* **THE DATA**
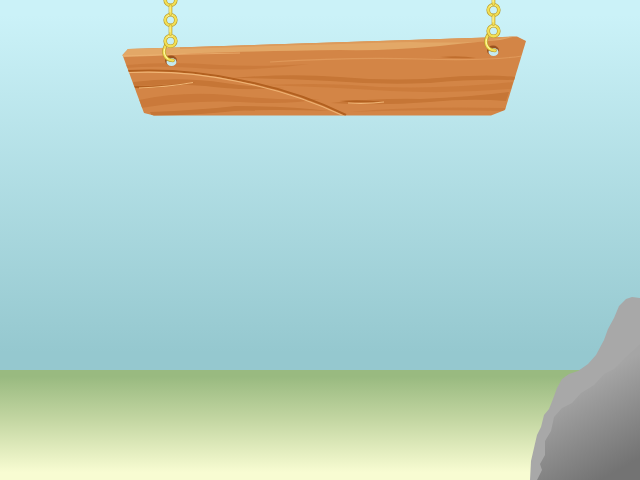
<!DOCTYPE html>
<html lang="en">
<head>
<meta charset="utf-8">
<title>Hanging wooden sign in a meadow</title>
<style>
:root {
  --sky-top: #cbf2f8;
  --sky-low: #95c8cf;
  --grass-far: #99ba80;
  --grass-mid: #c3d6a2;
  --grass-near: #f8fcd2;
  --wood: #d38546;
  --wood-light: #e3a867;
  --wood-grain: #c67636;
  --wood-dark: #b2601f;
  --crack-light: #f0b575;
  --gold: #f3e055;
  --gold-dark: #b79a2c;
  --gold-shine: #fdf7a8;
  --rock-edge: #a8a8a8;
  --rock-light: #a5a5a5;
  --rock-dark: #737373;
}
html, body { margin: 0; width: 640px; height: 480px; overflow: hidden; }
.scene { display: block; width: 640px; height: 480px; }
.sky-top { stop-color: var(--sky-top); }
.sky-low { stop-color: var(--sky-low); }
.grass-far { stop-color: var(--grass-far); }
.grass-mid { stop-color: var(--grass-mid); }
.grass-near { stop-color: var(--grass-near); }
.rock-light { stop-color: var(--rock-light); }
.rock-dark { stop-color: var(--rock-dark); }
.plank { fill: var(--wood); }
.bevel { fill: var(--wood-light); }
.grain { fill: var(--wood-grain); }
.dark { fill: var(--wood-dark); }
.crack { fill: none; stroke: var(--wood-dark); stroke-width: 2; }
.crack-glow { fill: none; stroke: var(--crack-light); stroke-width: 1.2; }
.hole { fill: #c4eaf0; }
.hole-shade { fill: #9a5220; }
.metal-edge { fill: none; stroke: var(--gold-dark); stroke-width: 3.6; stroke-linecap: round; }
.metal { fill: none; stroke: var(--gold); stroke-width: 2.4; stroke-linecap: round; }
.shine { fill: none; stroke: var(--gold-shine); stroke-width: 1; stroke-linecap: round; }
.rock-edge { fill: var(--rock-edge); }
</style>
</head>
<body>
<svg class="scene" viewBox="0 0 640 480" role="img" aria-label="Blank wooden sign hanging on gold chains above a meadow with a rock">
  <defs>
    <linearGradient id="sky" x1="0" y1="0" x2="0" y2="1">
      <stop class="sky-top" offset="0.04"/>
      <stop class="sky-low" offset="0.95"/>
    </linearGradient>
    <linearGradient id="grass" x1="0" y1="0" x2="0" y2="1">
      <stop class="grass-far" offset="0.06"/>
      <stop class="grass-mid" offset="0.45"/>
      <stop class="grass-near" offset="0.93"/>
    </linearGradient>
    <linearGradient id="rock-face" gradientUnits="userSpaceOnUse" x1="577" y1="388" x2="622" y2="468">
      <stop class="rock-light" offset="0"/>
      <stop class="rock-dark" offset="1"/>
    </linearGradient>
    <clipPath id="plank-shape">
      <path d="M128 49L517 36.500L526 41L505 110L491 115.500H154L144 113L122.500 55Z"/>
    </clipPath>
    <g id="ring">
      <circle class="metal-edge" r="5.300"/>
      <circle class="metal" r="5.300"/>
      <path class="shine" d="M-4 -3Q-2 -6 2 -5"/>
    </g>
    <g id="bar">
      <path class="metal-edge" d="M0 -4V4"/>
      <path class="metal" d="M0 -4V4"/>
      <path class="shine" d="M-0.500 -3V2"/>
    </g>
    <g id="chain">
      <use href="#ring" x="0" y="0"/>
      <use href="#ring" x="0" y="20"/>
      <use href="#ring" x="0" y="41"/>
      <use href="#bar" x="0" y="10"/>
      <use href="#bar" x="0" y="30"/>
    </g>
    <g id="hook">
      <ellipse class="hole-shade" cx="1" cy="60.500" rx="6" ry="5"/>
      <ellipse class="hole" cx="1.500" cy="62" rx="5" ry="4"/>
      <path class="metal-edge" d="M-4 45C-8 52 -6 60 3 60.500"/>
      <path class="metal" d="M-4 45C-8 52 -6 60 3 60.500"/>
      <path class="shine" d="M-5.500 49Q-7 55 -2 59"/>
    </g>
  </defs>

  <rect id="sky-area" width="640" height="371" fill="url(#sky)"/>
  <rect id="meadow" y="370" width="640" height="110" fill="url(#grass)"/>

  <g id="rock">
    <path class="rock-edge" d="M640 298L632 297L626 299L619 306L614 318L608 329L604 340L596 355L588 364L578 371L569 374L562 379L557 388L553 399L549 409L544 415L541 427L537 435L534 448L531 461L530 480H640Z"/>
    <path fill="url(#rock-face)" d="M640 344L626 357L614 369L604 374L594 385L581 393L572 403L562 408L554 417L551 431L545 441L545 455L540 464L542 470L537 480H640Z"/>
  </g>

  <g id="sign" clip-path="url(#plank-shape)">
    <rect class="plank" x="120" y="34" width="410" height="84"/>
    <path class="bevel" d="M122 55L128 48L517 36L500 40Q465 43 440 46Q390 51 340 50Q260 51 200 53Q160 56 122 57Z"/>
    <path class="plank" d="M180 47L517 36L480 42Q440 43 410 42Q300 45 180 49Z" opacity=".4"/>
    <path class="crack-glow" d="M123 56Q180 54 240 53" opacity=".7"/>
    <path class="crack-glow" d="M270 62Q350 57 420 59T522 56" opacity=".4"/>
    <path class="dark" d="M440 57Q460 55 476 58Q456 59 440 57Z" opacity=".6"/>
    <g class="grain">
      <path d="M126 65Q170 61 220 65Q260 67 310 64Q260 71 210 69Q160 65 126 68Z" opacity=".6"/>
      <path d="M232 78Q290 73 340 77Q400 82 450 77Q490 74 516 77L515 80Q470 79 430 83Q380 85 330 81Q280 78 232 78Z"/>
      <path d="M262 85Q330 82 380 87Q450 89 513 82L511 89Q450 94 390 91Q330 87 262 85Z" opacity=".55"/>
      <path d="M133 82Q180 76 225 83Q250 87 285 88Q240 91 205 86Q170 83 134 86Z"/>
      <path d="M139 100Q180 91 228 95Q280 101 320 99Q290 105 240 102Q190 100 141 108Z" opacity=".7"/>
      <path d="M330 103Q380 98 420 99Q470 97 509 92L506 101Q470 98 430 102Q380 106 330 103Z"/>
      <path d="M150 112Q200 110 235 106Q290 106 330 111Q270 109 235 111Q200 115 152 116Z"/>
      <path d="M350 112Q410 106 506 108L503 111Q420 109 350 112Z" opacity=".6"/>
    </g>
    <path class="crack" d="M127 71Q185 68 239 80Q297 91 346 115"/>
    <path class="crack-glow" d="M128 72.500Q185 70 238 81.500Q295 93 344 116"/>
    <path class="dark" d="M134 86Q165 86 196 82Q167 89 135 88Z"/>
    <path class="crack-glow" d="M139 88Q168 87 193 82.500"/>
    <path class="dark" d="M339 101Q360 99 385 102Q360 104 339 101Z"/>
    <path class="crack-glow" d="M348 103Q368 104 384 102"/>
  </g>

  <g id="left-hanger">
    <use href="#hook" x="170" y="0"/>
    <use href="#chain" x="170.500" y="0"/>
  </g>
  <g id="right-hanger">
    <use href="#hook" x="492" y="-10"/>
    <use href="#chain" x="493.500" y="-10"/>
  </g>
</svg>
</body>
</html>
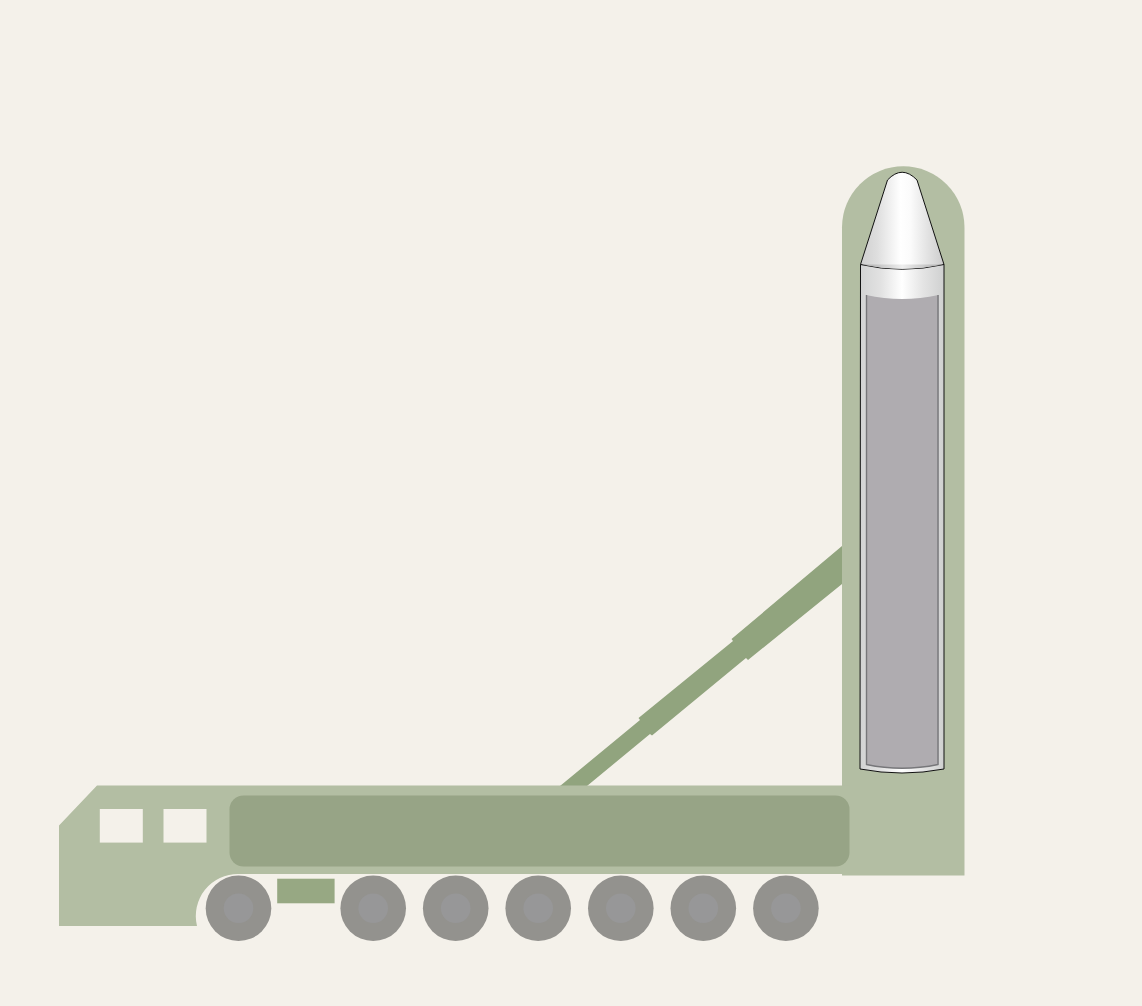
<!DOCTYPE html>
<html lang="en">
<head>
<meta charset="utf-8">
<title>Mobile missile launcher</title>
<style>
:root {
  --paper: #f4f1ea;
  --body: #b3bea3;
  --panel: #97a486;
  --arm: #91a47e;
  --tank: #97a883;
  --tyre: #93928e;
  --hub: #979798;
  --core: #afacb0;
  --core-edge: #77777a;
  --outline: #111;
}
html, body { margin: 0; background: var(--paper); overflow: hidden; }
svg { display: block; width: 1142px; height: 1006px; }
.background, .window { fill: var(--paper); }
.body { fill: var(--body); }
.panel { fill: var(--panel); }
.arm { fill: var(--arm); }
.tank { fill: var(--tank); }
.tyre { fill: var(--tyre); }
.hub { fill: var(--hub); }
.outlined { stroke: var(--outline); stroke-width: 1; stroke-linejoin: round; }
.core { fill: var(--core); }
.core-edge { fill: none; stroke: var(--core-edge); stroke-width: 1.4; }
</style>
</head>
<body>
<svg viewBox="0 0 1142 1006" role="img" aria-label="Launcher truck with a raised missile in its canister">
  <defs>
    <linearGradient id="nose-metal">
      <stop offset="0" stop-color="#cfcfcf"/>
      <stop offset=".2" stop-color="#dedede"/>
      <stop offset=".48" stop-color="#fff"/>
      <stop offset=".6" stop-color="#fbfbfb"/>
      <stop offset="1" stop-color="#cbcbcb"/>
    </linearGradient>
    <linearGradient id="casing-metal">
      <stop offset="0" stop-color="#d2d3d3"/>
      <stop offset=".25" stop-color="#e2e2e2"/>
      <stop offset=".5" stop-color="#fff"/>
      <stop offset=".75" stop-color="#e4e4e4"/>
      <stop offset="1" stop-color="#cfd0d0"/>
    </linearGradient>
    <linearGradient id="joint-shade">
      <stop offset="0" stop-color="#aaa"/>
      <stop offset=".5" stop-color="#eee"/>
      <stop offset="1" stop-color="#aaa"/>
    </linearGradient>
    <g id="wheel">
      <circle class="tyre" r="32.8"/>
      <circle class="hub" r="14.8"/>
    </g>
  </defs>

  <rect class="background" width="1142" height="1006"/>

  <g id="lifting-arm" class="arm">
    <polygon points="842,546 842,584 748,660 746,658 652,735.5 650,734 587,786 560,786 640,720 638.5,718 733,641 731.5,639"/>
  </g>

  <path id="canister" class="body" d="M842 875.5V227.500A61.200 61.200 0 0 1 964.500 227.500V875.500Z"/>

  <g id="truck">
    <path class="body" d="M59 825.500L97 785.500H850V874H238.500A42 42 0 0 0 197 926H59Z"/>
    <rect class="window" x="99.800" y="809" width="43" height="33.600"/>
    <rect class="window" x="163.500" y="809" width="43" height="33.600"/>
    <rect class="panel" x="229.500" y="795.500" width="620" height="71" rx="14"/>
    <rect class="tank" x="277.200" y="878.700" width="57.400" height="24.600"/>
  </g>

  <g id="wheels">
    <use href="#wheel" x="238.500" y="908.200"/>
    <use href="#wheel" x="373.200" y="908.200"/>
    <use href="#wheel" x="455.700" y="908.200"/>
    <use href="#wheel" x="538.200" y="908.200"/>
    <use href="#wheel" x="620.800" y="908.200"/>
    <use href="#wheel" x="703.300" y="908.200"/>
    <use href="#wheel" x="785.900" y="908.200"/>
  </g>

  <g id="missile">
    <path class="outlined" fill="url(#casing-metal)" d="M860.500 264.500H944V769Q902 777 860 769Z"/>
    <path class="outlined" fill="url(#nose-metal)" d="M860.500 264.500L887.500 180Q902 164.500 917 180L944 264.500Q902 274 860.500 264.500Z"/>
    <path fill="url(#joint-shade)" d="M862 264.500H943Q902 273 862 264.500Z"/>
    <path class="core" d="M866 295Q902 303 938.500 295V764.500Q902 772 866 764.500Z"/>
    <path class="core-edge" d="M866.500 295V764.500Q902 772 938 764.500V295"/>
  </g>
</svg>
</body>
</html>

* **WHAT YOU NEED TO DO**
Scan the entries above and copy each line where "core" occurs.

* **TASK RESULT**
  --core: #afacb0;
  --core-edge: #77777a;
.core { fill: var(--core); }
.core-edge { fill: none; stroke: var(--core-edge); stroke-width: 1.4; }
    <path class="core" d="M866 295Q902 303 938.500 295V764.500Q902 772 866 764.500Z"/>
    <path class="core-edge" d="M866.500 295V764.500Q902 772 938 764.500V295"/>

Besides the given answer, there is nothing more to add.